It seems that I have three verbs in my sentence. Are must and let verbs? Must turns to to have in its verb form, but let?

• Must is verb form - isn't it? What else? – user unknown Mar 1 '13 at 2:12
• I am downvoting because this Question is barely comprehensible and the Asker has not been back to clarify. – Eugene Seidel Mar 5 '13 at 17:13

It is

Du musst mich sprechen lassen.

The verbs don't change, they are the direct translations.

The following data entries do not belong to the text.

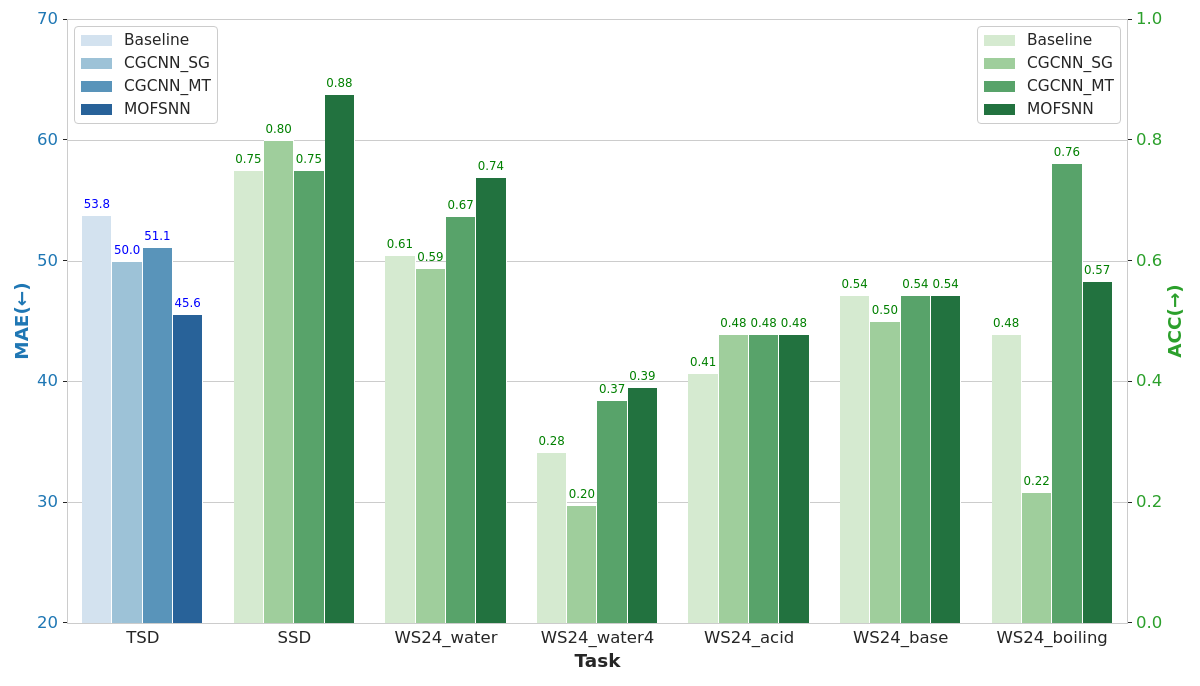
<!DOCTYPE html>
<html lang="en">
<head>
<meta charset="utf-8">
<title>Model results by task</title>
<style>
:root {
  --ink: #262626; --line: #ccc; --mae: #1f77b4; --acc: #2ca02c;
  --blue-1: #d3e2ef; --blue-2: #9dc2d7; --blue-3: #5994ba; --blue-4: #286299;
  --green-1: #d5ead0; --green-2: #9fce9c; --green-3: #58a36a; --green-4: #22723f;
}
* { box-sizing: border-box; margin: 0; padding: 0; }
body { width: 1200px; height: 686px; overflow: hidden; background: #fff; color: var(--ink); font-family: "DejaVu Sans", sans-serif; }
.chart { position: relative; width: 1200px; height: 686px; display: grid; grid-template: 19px 604px 63px / 67px 1061px 72px; }
.axis { grid-row: 2; margin: -10px 0; display: flex; flex-direction: column; justify-content: space-between; list-style: none; font-size: 16.5px; line-height: 20px; }
.axis li { display: flex; align-items: center; height: 20px; }
.axis li::after { content: ""; width: 4px; height: 1px; background: var(--ink); }
.axis.mae { grid-column: 1; color: var(--mae); }
.axis.mae li { justify-content: flex-end; gap: 5px; }
.axis.acc { grid-column: 3; color: var(--acc); }
.axis.acc li { flex-direction: row-reverse; justify-content: flex-end; gap: 4px; }
.plot { grid-area: 2 / 2; position: relative; }
.gridlines { position: absolute; inset: 0 0 -1px; display: flex; flex-direction: column; justify-content: space-between; border: 1px solid var(--line); border-width: 0 1px; }
.gridlines i { height: 1px; background: var(--line); }
.groups { position: relative; height: 100%; display: grid; grid-template-columns: repeat(7, 1fr); }
.group { display: flex; align-items: flex-end; padding: 0 15.2px; color: #008000; }
.group.blue { color: #00f; }
.bar { position: relative; flex: 1; height: var(--h); border: 1px solid #fff; border-width: 1px 1px 0 0; }
.bar b { position: absolute; left: 50%; bottom: 100%; transform: translateX(-50%); font-size: 11.8px; font-weight: 400; line-height: 14px; padding-bottom: 5px; white-space: nowrap; }
.green :nth-child(1) > i, .green > .bar:nth-child(1) { background: var(--green-1); }
.green :nth-child(2) > i, .green > .bar:nth-child(2) { background: var(--green-2); }
.green :nth-child(3) > i, .green > .bar:nth-child(3) { background: var(--green-3); }
.green :nth-child(4) > i, .green > .bar:nth-child(4) { background: var(--green-4); }
.blue :nth-child(1) > i, .blue > .bar:nth-child(1) { background: var(--blue-1); }
.blue :nth-child(2) > i, .blue > .bar:nth-child(2) { background: var(--blue-2); }
.blue :nth-child(3) > i, .blue > .bar:nth-child(3) { background: var(--blue-3); }
.blue :nth-child(4) > i, .blue > .bar:nth-child(4) { background: var(--blue-4); }
.legend { position: absolute; top: 7px; width: 144px; height: 98px; padding: 2px 0 0 6px; display: flex; flex-direction: column; background: #fff; border: 1px solid var(--line); border-radius: 4px; list-style: none; font-size: 15.4px; line-height: 23px; }
.legend.blue { left: 7px; }
.legend.green { right: 7px; }
.legend li { display: flex; align-items: center; gap: 12px; height: 23px; }
.legend i { width: 31px; height: 11px; }
.tasks { grid-area: 3 / 2; padding-top: 5px; }
.names { display: grid; grid-template-columns: repeat(7, 1fr); list-style: none; text-align: center; font-size: 16.5px; line-height: 20px; }
.title { font-size: 18.4px; font-weight: 700; line-height: 22px; text-align: center; }
.tasks .title { margin-top: 2px; }
.side { position: absolute; top: 321px; white-space: nowrap; transform: translate(-50%, -50%) rotate(-90deg); }
.side.mae { left: 22px; color: var(--mae); }
.side.acc { left: 1175px; color: var(--acc); }
</style>
</head>
<body>
<main class="chart">
  <ul class="axis mae"><li>70</li><li>60</li><li>50</li><li>40</li><li>30</li><li>20</li></ul>
  <section class="plot">
    <div class="gridlines"><i></i><i></i><i></i><i></i><i></i><i></i></div>
    <div class="groups">
      <div class="group blue">
        <div class="bar" style="--h:408px"><b>53.8</b></div>
        <div class="bar" style="--h:362px"><b>50.0</b></div>
        <div class="bar" style="--h:376px"><b>51.1</b></div>
        <div class="bar" style="--h:309px"><b>45.6</b></div>
      </div>
      <div class="group green">
        <div class="bar" style="--h:453px"><b>0.75</b></div>
        <div class="bar" style="--h:483px"><b>0.80</b></div>
        <div class="bar" style="--h:453px"><b>0.75</b></div>
        <div class="bar" style="--h:529px"><b>0.88</b></div>
      </div>
      <div class="group green">
        <div class="bar" style="--h:368px"><b>0.61</b></div>
        <div class="bar" style="--h:355px"><b>0.59</b></div>
        <div class="bar" style="--h:407px"><b>0.67</b></div>
        <div class="bar" style="--h:446px"><b>0.74</b></div>
      </div>
      <div class="group green">
        <div class="bar" style="--h:171px"><b>0.28</b></div>
        <div class="bar" style="--h:118px"><b>0.20</b></div>
        <div class="bar" style="--h:223px"><b>0.37</b></div>
        <div class="bar" style="--h:236px"><b>0.39</b></div>
      </div>
      <div class="group green">
        <div class="bar" style="--h:250px"><b>0.41</b></div>
        <div class="bar" style="--h:289px"><b>0.48</b></div>
        <div class="bar" style="--h:289px"><b>0.48</b></div>
        <div class="bar" style="--h:289px"><b>0.48</b></div>
      </div>
      <div class="group green">
        <div class="bar" style="--h:328px"><b>0.54</b></div>
        <div class="bar" style="--h:302px"><b>0.50</b></div>
        <div class="bar" style="--h:328px"><b>0.54</b></div>
        <div class="bar" style="--h:328px"><b>0.54</b></div>
      </div>
      <div class="group green">
        <div class="bar" style="--h:289px"><b>0.48</b></div>
        <div class="bar" style="--h:131px"><b>0.22</b></div>
        <div class="bar" style="--h:460px"><b>0.76</b></div>
        <div class="bar" style="--h:342px"><b>0.57</b></div>
      </div>
    </div>
    <ul class="legend blue">
      <li><i></i>Baseline</li><li><i></i>CGCNN_SG</li><li><i></i>CGCNN_MT</li><li><i></i>MOFSNN</li>
    </ul>
    <ul class="legend green">
      <li><i></i>Baseline</li><li><i></i>CGCNN_SG</li><li><i></i>CGCNN_MT</li><li><i></i>MOFSNN</li>
    </ul>
  </section>
  <ul class="axis acc"><li>1.0</li><li>0.8</li><li>0.6</li><li>0.4</li><li>0.2</li><li>0.0</li></ul>
  <footer class="tasks">
    <ul class="names"><li>TSD</li><li>SSD</li><li>WS24_water</li><li>WS24_water4</li><li>WS24_acid</li><li>WS24_base</li><li>WS24_boiling</li></ul>
    <p class="title">Task</p>
  </footer>
  <p class="title side mae">MAE(←)</p>
  <p class="title side acc">ACC(→)</p>
</main>
</body>
</html>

• Or: Sie mussen mich sprechen lassen? Thank you. – Noman Arain Feb 27 '13 at 15:48
• Norman: actually "Sie müssen mich sprechen lassen." – Joachim Sauer Feb 27 '13 at 16:04
• How do you know the required style? Siezen and Duzen can both be correct, depending on the situation and styling of address. – Toscho Feb 27 '13 at 17:41
• I have never in the 46 years of my life heard anyone say "Du musst mich sprechen lassen". The only contexts, where it might make sense, is for an actor to say: "Du musst mich (vor)sprechen lassen." or for someone to tell the warden in a jail: "Du musst mich mit ihm reden lassen." In all other situations something like "Ich möchte jetzt etwas sagen." or "Lass mich auch mal was sagen." would be much more common. – user1914 Mar 4 '13 at 9:39
• I have to agree with what @what said. Du musst mich sprechen lassen doesn't really sounds genuine to me. We don't have any context but I would say that he actually is looking for "Du musst mich ausreden lassen" – Emanuel Mar 5 '13 at 11:48

I find this formulation much beter:

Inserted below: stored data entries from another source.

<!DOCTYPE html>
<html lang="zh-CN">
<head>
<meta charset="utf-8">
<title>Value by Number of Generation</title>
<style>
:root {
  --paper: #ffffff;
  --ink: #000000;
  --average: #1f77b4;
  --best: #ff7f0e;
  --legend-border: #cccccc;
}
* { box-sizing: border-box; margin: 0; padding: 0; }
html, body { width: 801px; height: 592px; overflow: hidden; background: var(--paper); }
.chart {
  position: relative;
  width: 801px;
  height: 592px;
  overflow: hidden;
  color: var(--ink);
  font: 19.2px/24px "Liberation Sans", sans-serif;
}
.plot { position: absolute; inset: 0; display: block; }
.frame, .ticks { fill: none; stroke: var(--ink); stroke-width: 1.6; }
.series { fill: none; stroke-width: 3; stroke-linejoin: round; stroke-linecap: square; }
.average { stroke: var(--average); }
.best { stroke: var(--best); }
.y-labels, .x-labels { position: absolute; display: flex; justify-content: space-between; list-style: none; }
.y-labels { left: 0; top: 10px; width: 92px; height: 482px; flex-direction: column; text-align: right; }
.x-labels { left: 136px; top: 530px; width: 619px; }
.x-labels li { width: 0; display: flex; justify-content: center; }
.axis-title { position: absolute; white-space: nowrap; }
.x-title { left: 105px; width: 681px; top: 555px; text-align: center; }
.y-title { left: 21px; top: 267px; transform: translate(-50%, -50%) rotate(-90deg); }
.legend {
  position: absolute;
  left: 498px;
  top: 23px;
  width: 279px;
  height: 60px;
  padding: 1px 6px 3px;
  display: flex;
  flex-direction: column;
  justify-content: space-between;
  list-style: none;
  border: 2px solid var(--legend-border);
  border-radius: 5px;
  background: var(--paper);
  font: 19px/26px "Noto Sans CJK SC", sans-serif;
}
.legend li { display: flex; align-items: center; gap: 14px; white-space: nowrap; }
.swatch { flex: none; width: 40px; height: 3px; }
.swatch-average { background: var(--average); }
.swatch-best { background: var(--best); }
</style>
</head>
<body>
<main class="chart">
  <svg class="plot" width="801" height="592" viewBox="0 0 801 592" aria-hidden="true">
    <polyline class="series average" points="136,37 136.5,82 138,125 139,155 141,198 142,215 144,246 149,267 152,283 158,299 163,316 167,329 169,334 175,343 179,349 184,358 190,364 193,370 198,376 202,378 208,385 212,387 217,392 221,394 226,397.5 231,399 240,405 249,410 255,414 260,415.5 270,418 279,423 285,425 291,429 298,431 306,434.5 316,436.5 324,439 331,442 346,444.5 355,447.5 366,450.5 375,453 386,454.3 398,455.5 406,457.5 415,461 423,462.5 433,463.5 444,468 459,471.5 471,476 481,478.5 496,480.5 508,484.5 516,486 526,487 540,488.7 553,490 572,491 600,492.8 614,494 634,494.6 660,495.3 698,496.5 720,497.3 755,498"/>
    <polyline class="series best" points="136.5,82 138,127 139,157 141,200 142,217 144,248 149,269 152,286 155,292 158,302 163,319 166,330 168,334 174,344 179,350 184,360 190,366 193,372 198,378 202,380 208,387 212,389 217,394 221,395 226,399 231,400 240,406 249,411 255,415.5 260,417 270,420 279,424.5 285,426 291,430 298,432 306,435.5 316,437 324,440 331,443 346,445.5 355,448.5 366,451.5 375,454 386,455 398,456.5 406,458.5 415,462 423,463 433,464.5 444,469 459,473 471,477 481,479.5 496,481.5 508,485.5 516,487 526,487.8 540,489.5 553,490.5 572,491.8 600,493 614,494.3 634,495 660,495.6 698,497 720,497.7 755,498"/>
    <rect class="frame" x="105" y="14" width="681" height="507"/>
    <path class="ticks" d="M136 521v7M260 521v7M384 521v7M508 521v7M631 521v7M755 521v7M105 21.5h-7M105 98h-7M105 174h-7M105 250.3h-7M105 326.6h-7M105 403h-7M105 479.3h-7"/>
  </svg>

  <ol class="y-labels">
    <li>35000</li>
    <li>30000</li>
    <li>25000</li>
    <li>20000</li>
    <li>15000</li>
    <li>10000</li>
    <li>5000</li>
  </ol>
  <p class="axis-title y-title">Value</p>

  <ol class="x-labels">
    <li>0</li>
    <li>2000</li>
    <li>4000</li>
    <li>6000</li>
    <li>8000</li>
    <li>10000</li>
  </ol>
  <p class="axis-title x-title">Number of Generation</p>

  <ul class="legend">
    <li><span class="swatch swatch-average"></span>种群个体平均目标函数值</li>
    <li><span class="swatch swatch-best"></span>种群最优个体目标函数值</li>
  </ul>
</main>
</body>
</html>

Lass mich ausreden! Lassen Sie mich ausreden!

Du musst mich ausreden lassen! Sie müssen mich ausreden lassen!

• Das wäre you must let me finish speaking, wäre es nicht? – user unknown Mar 1 '13 at 2:12
• "wäre es nicht" ist Denglisch, "nicht wahr" ist Deutsch. – harper Mar 1 '13 at 6:06
• Ja, aber der Satz auf Englisch unterscheidet die zwei Bedeutungen nicht. – Brian Mar 1 '13 at 17:29
• Wir haben keinen Kontext, aber ich dachte auch zuerst and "ausreden"... – Emanuel Mar 5 '13 at 11:49
• Going by some of OP's other Questions, his grasp of English seems to be a bit shaky. Maybe OP wanted to ask for German translation of "Let me finish!" In that case, Brian's first choice, "Lass mich (or: Lassen Sie mich) ausreden!" would be very good. – Eugene Seidel Mar 5 '13 at 12:59